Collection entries
::::::::::
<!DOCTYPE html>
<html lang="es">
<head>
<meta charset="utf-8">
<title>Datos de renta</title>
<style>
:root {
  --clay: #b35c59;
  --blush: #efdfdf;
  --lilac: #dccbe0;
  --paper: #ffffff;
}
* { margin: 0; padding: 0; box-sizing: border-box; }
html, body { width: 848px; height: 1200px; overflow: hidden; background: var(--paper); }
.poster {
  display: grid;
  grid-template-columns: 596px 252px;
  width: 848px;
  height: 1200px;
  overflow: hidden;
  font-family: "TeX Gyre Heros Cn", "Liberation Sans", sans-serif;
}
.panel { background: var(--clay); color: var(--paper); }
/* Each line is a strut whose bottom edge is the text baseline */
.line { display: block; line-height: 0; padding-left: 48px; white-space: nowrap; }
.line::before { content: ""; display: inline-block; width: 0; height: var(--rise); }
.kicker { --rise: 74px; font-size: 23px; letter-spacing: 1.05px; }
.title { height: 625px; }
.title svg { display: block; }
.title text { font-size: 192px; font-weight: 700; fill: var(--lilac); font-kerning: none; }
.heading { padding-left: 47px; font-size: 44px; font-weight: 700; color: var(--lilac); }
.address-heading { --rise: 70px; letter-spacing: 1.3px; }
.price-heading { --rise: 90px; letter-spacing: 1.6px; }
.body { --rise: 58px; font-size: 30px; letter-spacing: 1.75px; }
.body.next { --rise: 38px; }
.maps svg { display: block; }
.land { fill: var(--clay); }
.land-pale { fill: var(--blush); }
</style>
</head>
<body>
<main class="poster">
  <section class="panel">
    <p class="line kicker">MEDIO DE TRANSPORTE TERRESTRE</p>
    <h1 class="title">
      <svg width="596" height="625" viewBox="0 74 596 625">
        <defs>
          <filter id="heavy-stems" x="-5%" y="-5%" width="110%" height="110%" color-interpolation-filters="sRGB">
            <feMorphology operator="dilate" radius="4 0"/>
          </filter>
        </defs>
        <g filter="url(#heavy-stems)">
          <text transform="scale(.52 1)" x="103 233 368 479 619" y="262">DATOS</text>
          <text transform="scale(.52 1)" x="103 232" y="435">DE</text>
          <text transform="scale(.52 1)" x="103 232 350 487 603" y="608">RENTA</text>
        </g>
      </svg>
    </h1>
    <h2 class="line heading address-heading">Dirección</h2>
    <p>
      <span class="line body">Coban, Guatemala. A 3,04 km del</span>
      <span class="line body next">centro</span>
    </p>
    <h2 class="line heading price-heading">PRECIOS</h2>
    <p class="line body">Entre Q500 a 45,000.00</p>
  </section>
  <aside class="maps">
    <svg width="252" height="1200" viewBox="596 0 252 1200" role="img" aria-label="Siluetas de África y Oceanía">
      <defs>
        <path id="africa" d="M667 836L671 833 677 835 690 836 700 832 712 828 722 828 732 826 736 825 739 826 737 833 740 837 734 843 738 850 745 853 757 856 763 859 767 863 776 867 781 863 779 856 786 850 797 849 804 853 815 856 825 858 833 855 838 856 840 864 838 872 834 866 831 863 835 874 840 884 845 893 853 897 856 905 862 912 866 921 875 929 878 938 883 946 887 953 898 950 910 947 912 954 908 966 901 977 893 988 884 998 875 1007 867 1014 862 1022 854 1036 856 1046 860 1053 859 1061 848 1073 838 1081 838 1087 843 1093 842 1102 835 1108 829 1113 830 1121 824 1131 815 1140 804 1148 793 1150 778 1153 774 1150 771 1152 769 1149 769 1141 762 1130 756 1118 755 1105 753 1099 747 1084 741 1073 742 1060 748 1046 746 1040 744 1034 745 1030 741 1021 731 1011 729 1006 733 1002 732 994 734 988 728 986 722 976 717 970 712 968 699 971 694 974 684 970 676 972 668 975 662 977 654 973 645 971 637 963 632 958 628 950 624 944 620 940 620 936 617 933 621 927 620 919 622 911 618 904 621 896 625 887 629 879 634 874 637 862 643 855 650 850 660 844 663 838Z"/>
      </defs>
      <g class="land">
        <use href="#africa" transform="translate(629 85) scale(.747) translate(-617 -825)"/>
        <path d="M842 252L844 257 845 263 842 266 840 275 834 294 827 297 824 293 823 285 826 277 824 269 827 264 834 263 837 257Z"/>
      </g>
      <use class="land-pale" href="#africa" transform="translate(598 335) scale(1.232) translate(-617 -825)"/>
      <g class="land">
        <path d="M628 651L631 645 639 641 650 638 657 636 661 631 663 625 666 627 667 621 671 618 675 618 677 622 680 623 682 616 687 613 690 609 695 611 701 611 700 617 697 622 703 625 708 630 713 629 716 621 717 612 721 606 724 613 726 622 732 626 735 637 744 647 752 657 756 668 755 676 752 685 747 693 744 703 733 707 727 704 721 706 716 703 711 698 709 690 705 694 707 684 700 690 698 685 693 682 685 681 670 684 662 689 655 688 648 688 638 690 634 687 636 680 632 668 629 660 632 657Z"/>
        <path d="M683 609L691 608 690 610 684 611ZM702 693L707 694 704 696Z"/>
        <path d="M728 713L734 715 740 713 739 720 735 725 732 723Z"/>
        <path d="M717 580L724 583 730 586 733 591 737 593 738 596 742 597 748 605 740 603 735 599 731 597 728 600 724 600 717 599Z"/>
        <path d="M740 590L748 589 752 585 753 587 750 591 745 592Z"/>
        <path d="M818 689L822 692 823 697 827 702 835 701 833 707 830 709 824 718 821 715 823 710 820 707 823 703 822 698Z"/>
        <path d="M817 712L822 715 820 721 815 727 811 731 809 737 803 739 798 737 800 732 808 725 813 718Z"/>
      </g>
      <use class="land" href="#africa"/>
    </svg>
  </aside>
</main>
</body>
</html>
::::::::::
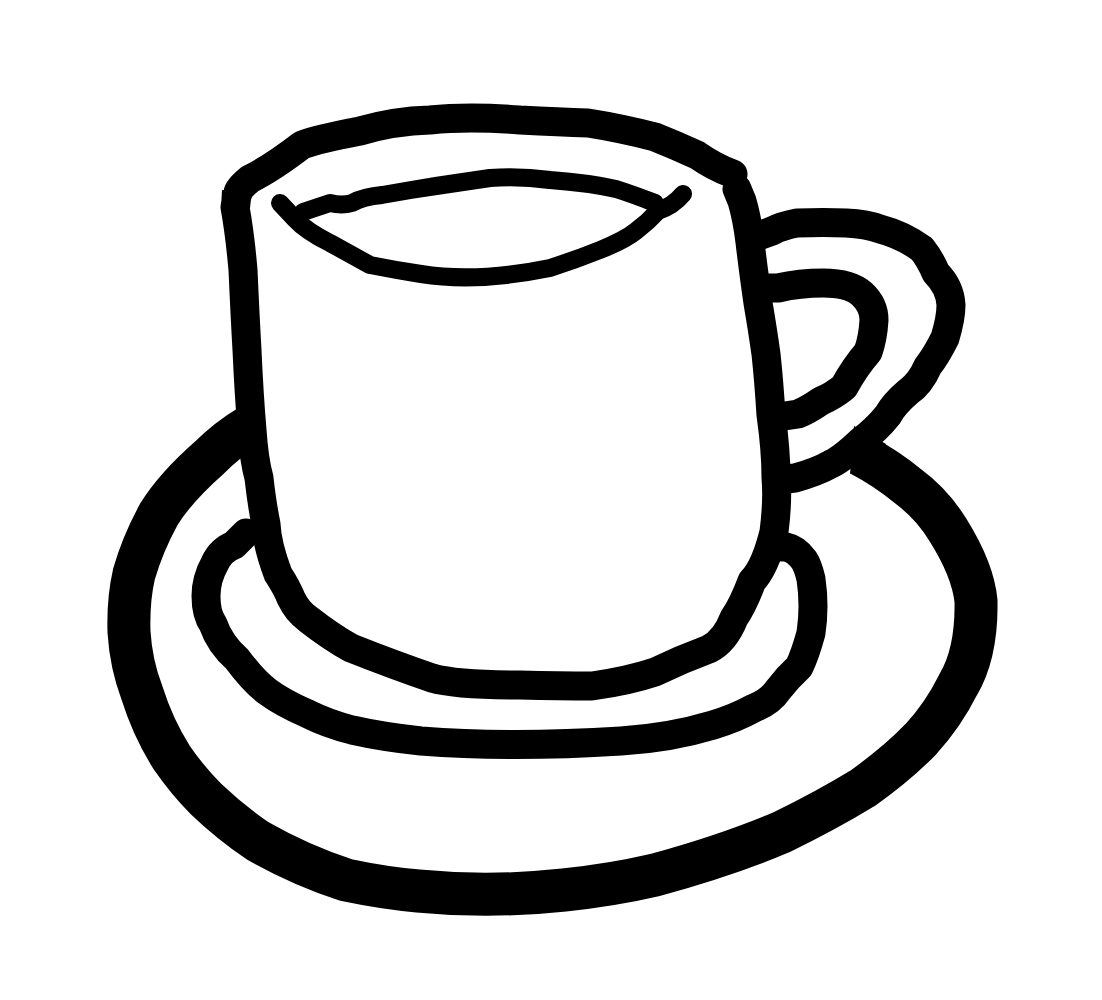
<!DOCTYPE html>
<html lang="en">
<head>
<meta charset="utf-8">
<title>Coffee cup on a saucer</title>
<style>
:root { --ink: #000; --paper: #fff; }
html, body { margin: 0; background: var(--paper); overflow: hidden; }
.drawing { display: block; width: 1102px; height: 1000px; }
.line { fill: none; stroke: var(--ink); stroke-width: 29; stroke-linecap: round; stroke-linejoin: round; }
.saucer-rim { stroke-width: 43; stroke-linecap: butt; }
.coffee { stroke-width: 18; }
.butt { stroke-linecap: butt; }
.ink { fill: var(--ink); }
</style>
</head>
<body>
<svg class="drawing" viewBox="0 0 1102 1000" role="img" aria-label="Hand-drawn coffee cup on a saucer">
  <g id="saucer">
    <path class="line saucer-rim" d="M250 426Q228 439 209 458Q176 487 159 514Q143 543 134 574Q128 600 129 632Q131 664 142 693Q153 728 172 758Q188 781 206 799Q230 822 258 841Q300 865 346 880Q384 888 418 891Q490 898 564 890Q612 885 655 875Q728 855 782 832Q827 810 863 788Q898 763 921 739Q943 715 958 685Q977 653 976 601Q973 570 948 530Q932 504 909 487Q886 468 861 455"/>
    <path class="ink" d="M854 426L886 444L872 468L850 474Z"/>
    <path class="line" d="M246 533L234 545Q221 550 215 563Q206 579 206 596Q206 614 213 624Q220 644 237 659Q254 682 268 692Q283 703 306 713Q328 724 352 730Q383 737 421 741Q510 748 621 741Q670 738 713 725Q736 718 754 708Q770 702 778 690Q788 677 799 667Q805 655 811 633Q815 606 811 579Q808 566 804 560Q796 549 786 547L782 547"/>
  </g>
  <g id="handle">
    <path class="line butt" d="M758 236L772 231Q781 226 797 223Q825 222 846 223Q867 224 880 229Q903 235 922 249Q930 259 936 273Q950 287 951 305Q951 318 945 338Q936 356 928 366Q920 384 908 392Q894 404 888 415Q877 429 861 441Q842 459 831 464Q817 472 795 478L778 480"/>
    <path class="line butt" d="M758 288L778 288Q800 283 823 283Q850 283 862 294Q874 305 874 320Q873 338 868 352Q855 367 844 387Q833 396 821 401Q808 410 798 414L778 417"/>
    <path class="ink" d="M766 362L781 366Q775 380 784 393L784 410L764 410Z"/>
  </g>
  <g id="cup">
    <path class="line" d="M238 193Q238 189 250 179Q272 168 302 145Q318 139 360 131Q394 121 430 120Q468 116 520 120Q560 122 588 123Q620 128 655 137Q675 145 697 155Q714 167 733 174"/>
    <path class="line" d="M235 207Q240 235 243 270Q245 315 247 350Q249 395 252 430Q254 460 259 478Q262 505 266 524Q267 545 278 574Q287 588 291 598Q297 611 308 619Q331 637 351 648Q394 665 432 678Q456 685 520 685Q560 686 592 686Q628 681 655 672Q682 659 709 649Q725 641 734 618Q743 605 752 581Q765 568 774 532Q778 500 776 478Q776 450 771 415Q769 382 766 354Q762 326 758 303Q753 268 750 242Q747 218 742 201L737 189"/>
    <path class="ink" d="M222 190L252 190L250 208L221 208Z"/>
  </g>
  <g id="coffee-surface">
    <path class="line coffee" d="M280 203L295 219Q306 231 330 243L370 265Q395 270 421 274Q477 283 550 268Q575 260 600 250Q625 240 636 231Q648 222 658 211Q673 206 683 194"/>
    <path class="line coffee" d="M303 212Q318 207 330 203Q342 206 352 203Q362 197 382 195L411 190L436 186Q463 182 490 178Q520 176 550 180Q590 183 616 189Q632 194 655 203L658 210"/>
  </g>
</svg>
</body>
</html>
::::::::::
> _Exercise_
Among the lines above, show every one that contains the string "html".

> _Answer for the task_
<!DOCTYPE html>
<html lang="es">
html, body { width: 848px; height: 1200px; overflow: hidden; background: var(--paper); }
</html>
<!DOCTYPE html>
<html lang="en">
html, body { margin: 0; background: var(--paper); overflow: hidden; }
</html>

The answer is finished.